MATERIAL FOR THIS EXERCISE START

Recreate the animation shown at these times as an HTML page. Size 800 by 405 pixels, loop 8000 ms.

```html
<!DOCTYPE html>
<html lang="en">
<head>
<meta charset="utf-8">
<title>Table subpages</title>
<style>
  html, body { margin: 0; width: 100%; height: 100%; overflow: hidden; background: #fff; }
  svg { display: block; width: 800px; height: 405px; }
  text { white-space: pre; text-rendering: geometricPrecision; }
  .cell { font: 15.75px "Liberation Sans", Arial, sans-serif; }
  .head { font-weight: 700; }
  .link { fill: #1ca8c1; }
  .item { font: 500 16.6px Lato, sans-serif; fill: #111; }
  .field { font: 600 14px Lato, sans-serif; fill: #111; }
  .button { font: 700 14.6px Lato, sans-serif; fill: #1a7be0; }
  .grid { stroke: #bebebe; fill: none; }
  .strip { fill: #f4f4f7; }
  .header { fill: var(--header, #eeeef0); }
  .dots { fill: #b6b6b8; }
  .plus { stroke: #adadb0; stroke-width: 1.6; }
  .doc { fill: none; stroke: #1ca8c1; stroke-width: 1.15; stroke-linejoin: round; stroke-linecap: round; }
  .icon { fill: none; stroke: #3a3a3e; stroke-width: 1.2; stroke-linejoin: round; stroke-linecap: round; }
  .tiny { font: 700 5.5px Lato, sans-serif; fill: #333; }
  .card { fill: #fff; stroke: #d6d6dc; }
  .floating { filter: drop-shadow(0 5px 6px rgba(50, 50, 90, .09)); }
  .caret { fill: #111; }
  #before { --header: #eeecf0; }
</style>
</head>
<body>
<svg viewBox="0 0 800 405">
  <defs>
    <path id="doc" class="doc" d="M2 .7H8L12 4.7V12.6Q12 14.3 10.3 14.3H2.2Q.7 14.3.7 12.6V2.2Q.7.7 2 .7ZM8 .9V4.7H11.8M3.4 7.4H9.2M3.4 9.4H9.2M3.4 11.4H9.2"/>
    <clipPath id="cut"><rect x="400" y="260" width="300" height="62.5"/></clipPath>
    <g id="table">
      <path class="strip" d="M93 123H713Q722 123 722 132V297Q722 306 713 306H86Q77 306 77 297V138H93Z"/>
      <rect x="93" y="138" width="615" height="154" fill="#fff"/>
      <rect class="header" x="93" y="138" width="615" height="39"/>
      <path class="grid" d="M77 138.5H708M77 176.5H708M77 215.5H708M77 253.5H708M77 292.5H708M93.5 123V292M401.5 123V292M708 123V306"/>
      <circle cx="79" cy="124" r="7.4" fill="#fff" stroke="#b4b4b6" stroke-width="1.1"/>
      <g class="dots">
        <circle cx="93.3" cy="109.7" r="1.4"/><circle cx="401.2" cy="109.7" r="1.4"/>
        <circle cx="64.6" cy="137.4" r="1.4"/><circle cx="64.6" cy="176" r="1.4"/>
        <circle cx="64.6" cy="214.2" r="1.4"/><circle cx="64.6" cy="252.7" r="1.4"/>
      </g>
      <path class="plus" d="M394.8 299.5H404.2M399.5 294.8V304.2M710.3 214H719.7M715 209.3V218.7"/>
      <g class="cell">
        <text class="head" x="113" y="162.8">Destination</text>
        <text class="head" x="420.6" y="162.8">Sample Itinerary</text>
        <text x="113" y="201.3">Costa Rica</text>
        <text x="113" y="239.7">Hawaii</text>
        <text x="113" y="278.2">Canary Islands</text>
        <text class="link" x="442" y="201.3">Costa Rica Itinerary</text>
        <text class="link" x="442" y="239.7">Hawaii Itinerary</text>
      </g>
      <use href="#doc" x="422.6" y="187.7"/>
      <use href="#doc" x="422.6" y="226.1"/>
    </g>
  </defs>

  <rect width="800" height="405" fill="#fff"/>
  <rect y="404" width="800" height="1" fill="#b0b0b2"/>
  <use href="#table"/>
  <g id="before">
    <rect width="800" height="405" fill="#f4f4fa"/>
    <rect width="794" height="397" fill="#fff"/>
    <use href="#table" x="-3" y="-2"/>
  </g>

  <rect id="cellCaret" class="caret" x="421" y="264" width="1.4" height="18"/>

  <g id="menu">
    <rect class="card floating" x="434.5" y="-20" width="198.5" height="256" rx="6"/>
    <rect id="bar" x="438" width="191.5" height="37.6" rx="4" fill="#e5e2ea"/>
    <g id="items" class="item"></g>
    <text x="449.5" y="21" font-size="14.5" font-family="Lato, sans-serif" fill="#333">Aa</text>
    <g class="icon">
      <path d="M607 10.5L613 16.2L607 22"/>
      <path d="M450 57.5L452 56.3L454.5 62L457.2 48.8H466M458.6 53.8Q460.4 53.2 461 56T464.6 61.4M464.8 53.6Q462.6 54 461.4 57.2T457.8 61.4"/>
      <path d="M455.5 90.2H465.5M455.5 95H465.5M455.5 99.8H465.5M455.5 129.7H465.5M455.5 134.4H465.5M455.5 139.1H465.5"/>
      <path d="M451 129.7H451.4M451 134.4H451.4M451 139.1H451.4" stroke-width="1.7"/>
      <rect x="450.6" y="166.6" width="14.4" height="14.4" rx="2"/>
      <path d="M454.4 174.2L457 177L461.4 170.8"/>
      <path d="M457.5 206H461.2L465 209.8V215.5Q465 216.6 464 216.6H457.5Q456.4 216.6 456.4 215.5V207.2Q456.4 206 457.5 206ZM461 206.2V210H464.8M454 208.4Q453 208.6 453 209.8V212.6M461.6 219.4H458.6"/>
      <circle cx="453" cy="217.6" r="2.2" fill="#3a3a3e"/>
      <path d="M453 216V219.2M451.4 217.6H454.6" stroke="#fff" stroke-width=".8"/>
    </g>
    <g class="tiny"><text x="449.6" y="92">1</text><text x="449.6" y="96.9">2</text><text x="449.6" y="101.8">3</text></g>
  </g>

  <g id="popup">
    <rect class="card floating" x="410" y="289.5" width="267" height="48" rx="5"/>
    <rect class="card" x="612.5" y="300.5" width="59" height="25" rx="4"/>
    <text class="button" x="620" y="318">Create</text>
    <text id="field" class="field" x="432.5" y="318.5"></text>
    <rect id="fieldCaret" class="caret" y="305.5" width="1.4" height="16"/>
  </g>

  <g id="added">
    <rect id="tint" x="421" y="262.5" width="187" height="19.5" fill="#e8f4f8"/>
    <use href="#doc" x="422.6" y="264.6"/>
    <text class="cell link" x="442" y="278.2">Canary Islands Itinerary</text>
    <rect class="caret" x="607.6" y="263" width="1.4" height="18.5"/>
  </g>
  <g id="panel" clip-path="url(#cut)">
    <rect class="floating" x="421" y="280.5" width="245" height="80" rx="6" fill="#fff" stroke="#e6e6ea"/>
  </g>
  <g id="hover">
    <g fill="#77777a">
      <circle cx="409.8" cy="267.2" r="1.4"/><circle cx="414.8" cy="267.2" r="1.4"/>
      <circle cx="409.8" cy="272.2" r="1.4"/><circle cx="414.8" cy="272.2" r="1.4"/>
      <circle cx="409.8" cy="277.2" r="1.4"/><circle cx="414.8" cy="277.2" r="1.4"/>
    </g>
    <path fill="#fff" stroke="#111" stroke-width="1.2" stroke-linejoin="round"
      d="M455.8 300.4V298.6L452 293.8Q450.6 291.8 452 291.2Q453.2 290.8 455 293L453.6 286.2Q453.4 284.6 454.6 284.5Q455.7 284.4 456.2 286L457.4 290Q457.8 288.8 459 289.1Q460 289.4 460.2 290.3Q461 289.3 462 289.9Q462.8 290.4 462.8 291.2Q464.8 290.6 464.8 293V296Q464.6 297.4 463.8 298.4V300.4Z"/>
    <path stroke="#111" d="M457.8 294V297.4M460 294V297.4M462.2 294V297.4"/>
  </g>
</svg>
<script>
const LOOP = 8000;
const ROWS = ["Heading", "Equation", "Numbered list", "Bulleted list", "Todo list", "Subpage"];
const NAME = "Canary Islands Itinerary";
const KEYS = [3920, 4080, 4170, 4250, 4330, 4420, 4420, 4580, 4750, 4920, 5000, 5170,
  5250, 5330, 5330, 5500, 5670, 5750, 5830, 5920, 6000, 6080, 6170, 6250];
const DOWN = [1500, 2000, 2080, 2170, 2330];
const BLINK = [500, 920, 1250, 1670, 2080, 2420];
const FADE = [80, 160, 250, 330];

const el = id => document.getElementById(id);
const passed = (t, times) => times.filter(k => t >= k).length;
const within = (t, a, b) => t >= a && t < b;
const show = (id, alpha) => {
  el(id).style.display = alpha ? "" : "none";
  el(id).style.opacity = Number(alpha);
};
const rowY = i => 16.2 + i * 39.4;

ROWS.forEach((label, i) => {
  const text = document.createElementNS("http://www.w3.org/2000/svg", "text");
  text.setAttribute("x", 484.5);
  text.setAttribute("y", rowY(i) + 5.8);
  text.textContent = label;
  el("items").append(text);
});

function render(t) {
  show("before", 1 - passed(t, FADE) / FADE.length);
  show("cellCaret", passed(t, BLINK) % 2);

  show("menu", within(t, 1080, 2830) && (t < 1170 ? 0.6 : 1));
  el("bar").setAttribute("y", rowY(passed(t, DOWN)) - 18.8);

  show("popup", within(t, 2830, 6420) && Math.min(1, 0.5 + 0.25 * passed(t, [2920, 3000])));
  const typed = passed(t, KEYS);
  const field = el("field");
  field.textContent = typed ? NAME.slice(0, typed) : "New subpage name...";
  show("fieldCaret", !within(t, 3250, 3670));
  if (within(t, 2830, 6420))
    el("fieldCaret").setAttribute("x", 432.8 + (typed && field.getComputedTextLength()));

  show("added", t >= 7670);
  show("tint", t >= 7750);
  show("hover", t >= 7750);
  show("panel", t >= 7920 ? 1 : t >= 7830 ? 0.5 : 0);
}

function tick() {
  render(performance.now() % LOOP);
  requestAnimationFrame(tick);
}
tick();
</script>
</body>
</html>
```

MATERIAL FOR THIS EXERCISE END
MATERIAL FOR THIS EXERCISE START

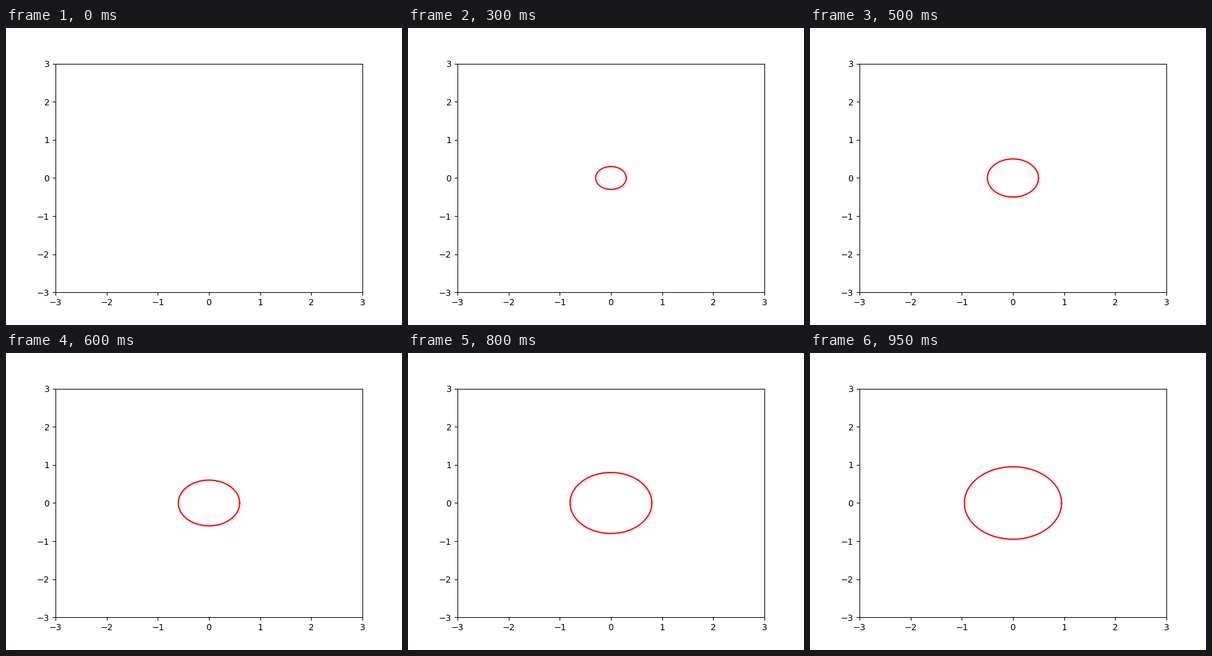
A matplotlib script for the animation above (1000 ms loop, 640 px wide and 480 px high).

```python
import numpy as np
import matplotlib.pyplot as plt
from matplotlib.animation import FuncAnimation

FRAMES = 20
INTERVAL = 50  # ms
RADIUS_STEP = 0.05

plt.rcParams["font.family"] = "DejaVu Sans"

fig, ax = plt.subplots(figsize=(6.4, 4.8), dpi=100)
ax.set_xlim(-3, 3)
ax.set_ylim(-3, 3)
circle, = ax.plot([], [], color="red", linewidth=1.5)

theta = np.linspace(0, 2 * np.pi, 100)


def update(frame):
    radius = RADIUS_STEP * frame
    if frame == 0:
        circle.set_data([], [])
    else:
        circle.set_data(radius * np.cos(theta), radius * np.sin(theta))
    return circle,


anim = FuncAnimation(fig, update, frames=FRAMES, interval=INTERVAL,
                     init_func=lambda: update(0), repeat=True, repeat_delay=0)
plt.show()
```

MATERIAL FOR THIS EXERCISE END
MATERIAL FOR THIS EXERCISE START

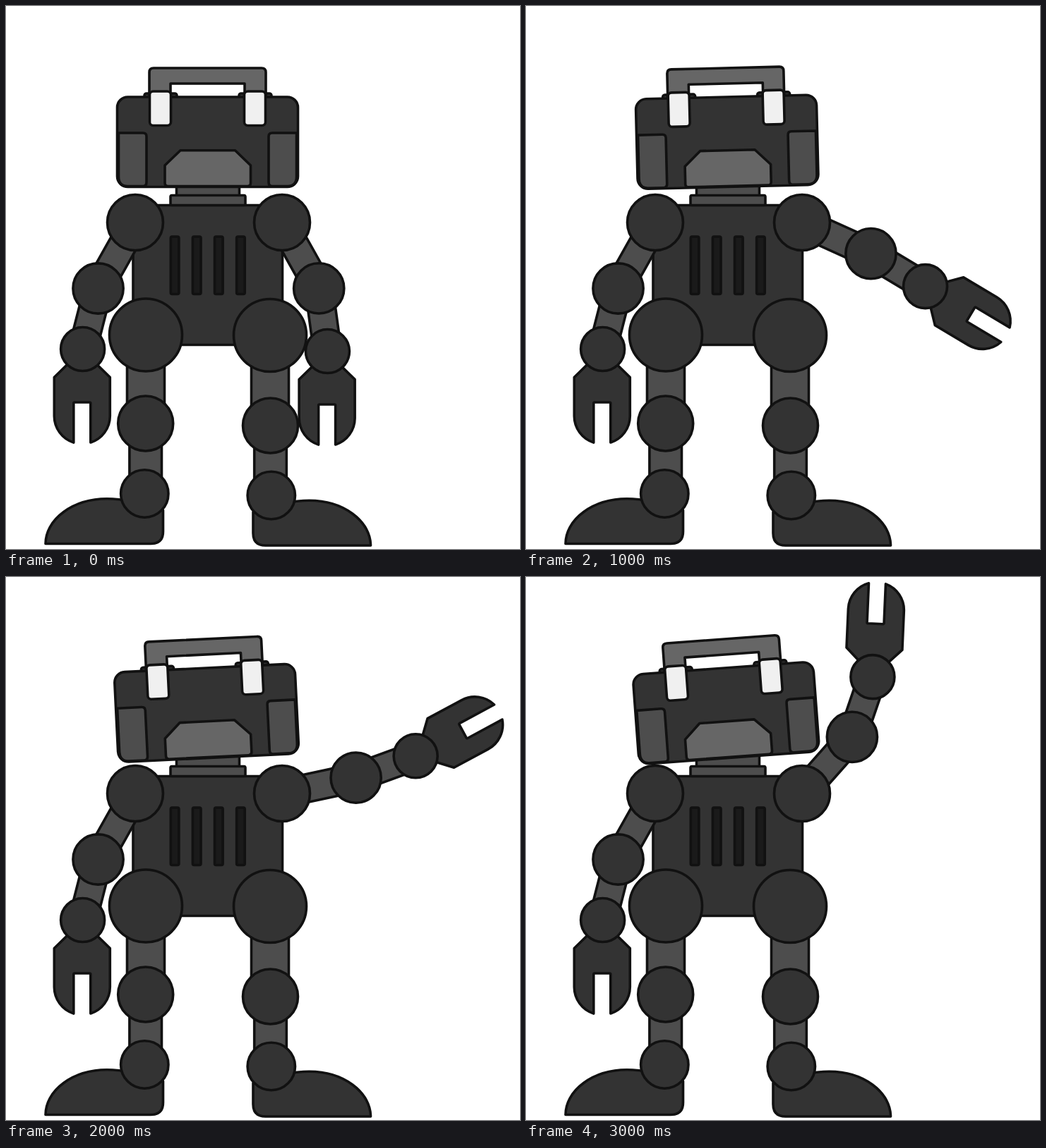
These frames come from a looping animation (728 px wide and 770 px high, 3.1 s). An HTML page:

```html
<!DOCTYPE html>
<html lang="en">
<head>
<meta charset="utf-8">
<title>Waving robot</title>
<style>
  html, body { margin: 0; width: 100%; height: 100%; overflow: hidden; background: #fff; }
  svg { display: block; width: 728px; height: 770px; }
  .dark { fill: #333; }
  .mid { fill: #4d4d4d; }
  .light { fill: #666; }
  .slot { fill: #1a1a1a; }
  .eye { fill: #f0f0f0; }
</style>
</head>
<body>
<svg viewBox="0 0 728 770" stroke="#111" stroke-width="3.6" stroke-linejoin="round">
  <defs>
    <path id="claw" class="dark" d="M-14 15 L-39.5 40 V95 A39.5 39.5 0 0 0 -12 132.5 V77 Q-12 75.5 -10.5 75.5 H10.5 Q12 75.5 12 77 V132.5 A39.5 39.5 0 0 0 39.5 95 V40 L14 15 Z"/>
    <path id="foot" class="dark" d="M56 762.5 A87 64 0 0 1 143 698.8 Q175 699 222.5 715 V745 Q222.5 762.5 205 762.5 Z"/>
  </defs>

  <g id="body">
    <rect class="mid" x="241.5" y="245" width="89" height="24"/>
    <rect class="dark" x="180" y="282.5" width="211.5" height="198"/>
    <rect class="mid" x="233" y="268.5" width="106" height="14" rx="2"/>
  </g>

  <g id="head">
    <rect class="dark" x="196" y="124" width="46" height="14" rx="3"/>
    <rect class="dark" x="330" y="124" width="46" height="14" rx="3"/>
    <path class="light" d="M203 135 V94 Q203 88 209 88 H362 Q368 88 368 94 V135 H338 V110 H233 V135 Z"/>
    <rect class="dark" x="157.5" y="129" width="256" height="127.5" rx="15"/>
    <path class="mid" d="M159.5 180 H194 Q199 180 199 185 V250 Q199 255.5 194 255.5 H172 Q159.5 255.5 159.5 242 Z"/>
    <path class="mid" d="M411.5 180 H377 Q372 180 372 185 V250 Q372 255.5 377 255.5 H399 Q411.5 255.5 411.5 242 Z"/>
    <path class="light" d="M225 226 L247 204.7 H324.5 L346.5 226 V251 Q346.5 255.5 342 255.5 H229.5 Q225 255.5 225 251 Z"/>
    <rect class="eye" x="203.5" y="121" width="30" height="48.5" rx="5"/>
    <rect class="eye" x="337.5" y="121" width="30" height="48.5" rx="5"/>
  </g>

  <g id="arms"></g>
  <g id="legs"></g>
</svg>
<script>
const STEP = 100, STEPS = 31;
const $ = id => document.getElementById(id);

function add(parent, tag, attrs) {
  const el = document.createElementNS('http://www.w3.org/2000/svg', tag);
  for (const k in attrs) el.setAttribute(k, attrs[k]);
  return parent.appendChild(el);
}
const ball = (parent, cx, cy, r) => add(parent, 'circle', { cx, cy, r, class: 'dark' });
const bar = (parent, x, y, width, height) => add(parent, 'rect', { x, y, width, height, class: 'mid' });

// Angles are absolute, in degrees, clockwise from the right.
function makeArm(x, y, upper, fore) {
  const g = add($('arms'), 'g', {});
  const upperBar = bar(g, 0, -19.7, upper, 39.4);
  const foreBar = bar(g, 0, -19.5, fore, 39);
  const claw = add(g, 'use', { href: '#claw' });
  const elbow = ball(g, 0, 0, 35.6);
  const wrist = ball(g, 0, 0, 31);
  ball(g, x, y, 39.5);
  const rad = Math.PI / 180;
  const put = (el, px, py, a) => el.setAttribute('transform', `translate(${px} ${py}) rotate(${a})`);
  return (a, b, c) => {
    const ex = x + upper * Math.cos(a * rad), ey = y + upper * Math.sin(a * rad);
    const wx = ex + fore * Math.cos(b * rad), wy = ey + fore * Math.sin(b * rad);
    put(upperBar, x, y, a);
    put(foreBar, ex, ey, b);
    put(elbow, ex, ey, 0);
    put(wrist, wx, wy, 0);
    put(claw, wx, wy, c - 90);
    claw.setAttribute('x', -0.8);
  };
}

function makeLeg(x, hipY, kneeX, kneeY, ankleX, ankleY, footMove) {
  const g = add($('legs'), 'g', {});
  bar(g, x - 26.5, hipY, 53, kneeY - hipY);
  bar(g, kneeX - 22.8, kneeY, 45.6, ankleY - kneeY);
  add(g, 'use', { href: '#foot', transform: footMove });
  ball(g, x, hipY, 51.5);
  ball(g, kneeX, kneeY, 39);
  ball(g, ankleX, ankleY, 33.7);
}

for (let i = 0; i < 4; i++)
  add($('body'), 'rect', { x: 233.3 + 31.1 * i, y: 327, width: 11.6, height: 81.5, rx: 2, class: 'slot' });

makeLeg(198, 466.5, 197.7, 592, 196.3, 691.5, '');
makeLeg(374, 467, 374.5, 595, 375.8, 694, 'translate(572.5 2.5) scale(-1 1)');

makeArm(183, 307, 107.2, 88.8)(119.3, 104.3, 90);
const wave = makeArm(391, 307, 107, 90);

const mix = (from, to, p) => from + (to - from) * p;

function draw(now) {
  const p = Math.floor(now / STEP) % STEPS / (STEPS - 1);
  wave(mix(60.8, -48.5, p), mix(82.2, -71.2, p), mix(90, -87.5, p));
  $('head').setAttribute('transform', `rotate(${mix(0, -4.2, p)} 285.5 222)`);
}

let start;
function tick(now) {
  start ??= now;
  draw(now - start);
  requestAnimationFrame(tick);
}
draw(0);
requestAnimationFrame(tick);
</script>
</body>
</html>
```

MATERIAL FOR THIS EXERCISE END

Among the records, find all lines that include the string "Itinerary" and return them.

#### EXERCISE ANSWER
        <text class="head" x="420.6" y="162.8">Sample Itinerary</text>
        <text class="link" x="442" y="201.3">Costa Rica Itinerary</text>
        <text class="link" x="442" y="239.7">Hawaii Itinerary</text>
    <text class="cell link" x="442" y="278.2">Canary Islands Itinerary</text>
const NAME = "Canary Islands Itinerary";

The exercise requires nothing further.